=== Data ===
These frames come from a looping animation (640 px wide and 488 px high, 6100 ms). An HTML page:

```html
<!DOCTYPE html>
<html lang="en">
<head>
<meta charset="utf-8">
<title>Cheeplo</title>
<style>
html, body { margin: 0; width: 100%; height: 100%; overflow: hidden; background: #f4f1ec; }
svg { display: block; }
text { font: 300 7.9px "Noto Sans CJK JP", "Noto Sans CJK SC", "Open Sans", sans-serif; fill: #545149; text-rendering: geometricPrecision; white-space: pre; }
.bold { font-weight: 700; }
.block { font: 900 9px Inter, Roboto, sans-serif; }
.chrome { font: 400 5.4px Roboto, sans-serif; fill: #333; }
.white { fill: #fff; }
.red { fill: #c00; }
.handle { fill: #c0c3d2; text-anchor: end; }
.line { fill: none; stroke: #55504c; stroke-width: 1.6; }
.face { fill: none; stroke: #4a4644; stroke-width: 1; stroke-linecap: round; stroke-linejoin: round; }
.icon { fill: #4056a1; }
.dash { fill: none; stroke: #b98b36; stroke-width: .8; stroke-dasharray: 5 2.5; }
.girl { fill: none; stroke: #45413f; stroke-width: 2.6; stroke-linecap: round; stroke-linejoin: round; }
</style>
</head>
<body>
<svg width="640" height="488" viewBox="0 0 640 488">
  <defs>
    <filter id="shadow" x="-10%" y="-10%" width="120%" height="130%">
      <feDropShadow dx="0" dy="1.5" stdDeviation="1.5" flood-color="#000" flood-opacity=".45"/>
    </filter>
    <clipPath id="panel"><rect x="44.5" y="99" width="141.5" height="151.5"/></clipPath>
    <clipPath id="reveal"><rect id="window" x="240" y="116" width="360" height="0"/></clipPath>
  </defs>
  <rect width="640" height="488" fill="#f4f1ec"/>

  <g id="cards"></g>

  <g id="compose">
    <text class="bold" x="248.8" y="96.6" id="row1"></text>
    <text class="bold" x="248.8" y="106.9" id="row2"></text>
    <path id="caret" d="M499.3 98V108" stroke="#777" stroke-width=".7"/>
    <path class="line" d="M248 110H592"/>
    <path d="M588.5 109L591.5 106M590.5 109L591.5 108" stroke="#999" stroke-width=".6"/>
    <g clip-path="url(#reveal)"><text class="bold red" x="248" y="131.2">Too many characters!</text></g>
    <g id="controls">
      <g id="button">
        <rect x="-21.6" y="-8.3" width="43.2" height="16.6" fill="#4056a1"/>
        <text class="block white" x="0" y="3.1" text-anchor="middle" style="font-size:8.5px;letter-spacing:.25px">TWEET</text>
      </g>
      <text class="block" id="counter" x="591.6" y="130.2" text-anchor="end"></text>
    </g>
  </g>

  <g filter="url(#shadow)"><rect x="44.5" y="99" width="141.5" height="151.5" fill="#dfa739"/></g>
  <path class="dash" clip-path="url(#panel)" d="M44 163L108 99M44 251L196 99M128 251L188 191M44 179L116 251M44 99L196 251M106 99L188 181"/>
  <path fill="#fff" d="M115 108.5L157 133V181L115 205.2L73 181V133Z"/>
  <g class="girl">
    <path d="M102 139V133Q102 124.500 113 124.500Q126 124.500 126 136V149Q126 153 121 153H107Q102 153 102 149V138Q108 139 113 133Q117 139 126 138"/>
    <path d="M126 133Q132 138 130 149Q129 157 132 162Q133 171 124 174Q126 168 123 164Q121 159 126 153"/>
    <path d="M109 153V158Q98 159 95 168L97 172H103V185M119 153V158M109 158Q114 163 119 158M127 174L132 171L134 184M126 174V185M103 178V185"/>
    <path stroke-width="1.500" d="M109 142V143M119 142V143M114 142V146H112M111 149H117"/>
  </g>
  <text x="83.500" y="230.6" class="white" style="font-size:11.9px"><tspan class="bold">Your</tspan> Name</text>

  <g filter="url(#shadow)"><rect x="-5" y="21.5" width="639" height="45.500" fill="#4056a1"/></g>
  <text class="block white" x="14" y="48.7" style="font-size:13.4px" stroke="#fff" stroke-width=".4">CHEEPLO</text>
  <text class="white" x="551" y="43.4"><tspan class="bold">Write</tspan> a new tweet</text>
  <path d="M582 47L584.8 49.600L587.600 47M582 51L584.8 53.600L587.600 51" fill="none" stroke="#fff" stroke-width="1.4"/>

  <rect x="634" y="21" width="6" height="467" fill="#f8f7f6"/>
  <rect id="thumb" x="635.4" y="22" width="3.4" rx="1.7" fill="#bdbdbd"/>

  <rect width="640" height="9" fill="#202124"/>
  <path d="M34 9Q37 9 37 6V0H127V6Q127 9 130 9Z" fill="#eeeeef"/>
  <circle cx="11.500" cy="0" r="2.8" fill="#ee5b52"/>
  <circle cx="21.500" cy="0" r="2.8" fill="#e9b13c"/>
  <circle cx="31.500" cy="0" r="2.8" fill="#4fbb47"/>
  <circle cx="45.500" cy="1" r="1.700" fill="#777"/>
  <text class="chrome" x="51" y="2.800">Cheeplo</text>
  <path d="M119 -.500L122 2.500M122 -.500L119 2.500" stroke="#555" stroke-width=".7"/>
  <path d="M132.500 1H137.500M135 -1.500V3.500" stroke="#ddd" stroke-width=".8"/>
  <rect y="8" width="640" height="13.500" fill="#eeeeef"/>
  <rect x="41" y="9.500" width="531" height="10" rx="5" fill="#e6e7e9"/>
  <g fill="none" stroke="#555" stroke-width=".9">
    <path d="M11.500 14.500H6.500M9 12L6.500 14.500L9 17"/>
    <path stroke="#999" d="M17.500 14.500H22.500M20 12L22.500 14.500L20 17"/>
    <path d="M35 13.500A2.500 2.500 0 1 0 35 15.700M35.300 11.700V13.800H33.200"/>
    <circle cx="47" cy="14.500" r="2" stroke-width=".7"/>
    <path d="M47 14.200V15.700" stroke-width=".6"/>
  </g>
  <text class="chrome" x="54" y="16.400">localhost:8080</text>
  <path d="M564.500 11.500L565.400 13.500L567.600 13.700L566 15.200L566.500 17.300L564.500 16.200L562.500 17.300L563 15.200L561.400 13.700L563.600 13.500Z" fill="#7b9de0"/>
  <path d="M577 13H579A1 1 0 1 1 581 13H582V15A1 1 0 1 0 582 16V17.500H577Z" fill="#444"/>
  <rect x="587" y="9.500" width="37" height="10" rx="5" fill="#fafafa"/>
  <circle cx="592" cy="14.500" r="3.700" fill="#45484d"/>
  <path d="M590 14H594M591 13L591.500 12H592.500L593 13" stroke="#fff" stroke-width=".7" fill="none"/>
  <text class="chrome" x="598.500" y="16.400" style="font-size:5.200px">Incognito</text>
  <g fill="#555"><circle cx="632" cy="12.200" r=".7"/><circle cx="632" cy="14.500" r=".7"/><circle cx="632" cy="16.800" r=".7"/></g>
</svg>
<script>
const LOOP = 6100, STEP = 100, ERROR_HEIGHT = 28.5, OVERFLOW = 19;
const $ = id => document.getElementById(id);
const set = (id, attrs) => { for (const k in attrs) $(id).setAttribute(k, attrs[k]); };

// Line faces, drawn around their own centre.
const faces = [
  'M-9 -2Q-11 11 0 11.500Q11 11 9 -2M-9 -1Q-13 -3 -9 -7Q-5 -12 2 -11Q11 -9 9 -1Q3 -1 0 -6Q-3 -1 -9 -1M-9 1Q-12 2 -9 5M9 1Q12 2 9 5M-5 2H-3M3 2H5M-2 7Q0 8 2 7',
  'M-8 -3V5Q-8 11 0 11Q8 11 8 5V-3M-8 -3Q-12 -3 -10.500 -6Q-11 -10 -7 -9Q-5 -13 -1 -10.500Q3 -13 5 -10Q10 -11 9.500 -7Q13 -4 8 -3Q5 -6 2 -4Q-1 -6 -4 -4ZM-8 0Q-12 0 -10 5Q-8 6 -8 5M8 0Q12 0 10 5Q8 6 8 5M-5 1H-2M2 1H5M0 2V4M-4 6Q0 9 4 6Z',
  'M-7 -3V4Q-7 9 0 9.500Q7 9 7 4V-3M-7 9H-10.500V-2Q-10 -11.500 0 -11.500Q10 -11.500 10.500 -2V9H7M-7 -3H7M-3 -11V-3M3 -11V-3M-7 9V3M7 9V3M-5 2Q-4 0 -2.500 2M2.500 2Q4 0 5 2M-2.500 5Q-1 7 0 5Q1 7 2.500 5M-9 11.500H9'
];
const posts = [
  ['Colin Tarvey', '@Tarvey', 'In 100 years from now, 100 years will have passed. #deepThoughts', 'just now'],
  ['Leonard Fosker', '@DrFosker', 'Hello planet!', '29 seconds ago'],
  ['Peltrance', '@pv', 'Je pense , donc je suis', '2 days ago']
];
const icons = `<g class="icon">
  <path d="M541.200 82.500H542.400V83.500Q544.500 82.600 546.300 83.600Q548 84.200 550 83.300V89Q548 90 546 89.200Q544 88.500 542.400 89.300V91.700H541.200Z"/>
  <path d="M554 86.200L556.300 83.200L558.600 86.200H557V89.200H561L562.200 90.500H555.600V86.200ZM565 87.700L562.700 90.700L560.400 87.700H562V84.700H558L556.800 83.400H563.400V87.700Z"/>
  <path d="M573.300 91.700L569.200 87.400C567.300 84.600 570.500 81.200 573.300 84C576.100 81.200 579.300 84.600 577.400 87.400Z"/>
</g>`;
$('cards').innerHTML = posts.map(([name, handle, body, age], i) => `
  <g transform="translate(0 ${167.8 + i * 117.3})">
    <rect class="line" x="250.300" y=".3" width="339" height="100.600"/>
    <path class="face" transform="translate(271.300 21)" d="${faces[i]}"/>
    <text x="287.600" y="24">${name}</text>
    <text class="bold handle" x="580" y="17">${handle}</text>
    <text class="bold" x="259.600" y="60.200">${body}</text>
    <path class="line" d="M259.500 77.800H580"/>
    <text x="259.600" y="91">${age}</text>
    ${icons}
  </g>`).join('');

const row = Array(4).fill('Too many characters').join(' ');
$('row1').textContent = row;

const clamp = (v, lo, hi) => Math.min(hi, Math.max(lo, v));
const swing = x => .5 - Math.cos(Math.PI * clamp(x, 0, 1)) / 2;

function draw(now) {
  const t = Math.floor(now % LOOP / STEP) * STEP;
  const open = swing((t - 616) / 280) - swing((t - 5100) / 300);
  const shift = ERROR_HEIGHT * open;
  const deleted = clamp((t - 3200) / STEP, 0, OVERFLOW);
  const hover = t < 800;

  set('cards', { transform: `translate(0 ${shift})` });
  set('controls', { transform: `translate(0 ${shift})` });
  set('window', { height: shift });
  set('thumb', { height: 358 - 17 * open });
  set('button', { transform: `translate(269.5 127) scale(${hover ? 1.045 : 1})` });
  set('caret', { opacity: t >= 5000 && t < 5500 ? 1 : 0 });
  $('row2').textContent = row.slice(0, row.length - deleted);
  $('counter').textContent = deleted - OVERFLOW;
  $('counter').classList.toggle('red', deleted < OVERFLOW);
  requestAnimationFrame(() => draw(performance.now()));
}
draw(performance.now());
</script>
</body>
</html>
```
===
Go through the entries above and report how many lines hold the word "counter". Nothing but the number is needed.

Response box :: 3